In the heart of Wyoming County, Pennsylvania, where hydraulic fracturing wells are prevalent, I worked as an artist-in-residence at Soaring Gardens Artists’ Retreat, Laceyville, to create drawings about the rural landscape. Immersed in the bucolic countryside and farming culture of the surrounding area, I ran headlong into the issues surrounding hydraulic fracturing, also known in the popular lexicon as “fracking.” The tension created by the natural verdant landscape of farmland and the people who endure there set against a backdrop of man-made, geometric hydraulic fracturing wells interested me and my fellow artists-in-residence. Together, we researched the history, function and environmental questions surrounding hydraulic fracturing in Pennsylvania as well as nationwide. My intention as an artist is not to take a stand for or against, but rather to encourage dialogue, heighten awareness, and above all create art that emphasizes a poetic response to the world rather than a literal response.

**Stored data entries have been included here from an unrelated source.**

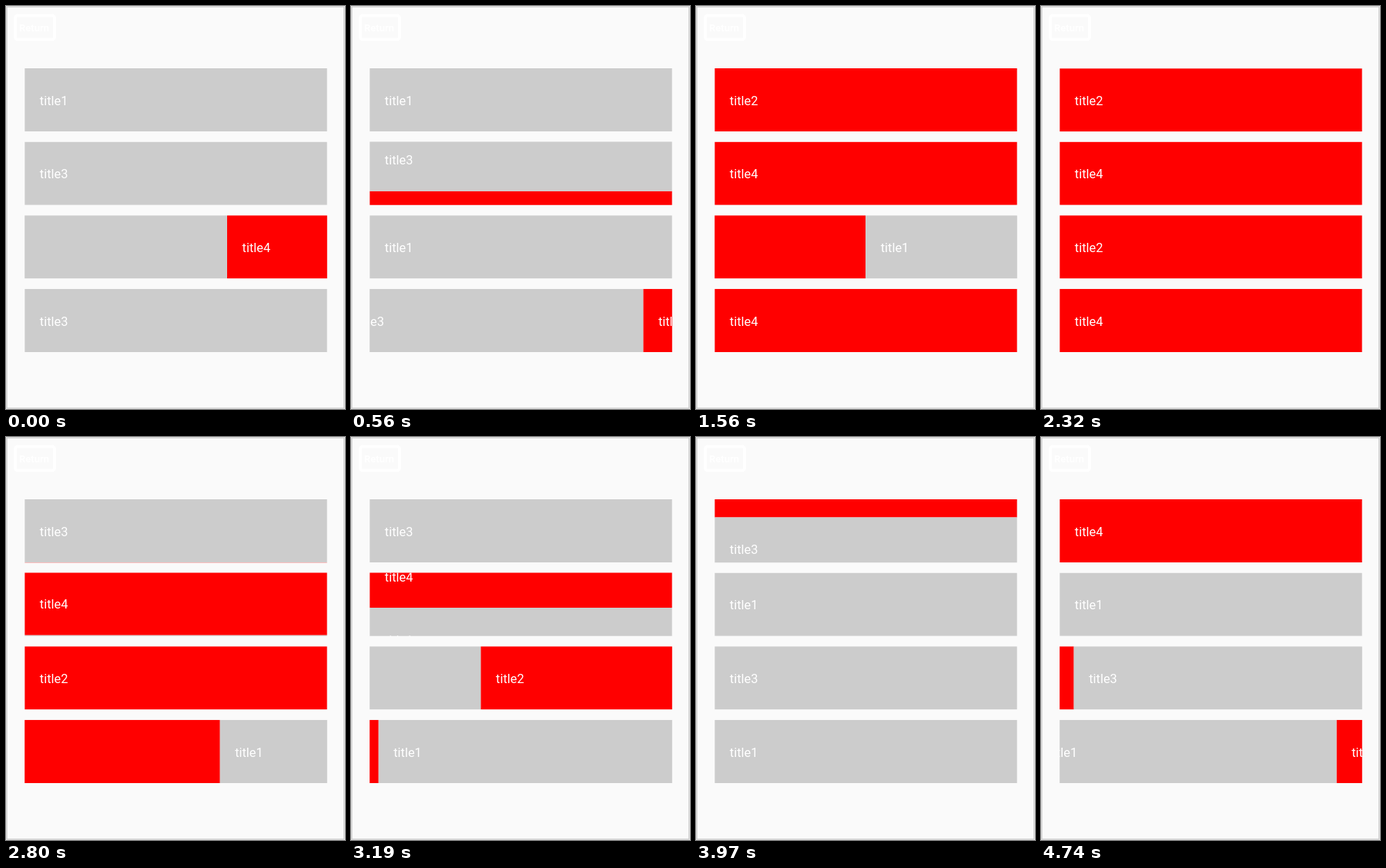
An HTML page with a canvas for the animation above (4.81 s loop, 440x524 px).

```html
<!DOCTYPE html>
<html lang="en">
<head>
<meta charset="utf-8">
<title>Carousels</title>
<style>
  html, body { margin: 0; width: 100%; height: 100%; overflow: hidden; background: #fafafa; }
  canvas { display: block; }
</style>
</head>
<body>
<canvas width="440" height="524"></canvas>
<script>
const ctx = document.querySelector('canvas').getContext('2d');
const LOOP = 4810, STEP = LOOP / 62;
const LEFT = 24.2, TOP = 81, WIDTH = 392.6, HEIGHT = 82.2, PITCH = 95.6;

// dx, dy: direction of travel; first: initial title; starts: when each slide begins
const carousels = [
  { dx: 0, dy: 1, first: 1, duration: 500, starts: [820, 2315, 3785] },
  { dx: 0, dy: -1, first: 3, duration: 1000, starts: [240, 2722] },
  { dx: 1, dy: 0, first: 4, duration: 600, starts: [-358, 1260, 2940, 4657] },
  { dx: -1, dy: 0, first: 3, duration: 800, starts: [391, 2476, 4590] }
];

const swing = x => 0.5 - 0.5 * Math.cos(Math.PI * Math.min(1, Math.max(0, x)));

function drawSlide(index, x, y) {
  const number = index % 4 + 1;
  ctx.fillStyle = number % 2 ? '#ccc' : '#f00';
  ctx.fillRect(x, y, WIDTH, HEIGHT);
  ctx.fillStyle = '#fff';
  ctx.font = '16.4px Roboto, sans-serif';
  ctx.fillText('title' + number, x + 19.6, y + 47.8);
}

function drawCarousel({ dx, dy, first, duration, starts }, row, time) {
  const top = TOP + PITCH * row;
  const position = starts.reduce((sum, start) => sum + swing((time - start) / duration), 0);
  const index = Math.floor(position), shift = position - index;
  ctx.save();
  ctx.beginPath();
  ctx.rect(LEFT, top, WIDTH, HEIGHT);
  ctx.clip();
  for (const [slide, offset] of [[index + 1, shift - 1], [index, shift]]) {
    if (Math.abs(offset) < 1) {
      drawSlide(first - 1 + slide, LEFT + dx * offset * WIDTH, top + dy * offset * HEIGHT);
    }
  }
  ctx.restore();
}

function drawFrame() {
  ctx.fillStyle = '#fafafa';
  ctx.fillRect(0, 0, 440, 524);
  ctx.strokeStyle = '#ccc';
  ctx.lineWidth = 1.4;
  ctx.strokeRect(1, 1, 437.8, 522);
}

function drawButton() {
  ctx.strokeStyle = ctx.fillStyle = '#fff';
  ctx.lineWidth = 4;
  ctx.beginPath();
  ctx.roundRect(12, 12.5, 51, 31, 3);
  ctx.stroke();
  ctx.font = 'bold 13px Roboto, sans-serif';
  ctx.fillText('Return', 17, 33);
}

let origin;
function render(now) {
  origin ??= now;
  const elapsed = (now - origin) % LOOP;
  // The picture advances in steps of about 78 ms
  const time = Math.min(61, Math.floor((elapsed + 10) / STEP)) * STEP + 8;
  drawFrame();
  drawButton();
  carousels.forEach((carousel, row) => drawCarousel(carousel, row, time));
  requestAnimationFrame(render);
}
requestAnimationFrame(render);
</script>
</body>
</html>
```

My drawings and watercolor paintings on paper for this project draw a parallel between the rural environment, steeped in history and nostalgia, and the nature drawings of Old Masters such as Leonardo Da Vinci. Detailed landscape drawings are accompanied by diagrammatic renderings of hydraulic fracturing wells, addressing the tension between machine and nature, the controlled and the wild. Intended as questions rather than statements about risk and responsibility, the drawings are isolated in fields of empty space that speak of deep country quiet as well as the disappearing landscape threatened by environmental instability and uncertainty.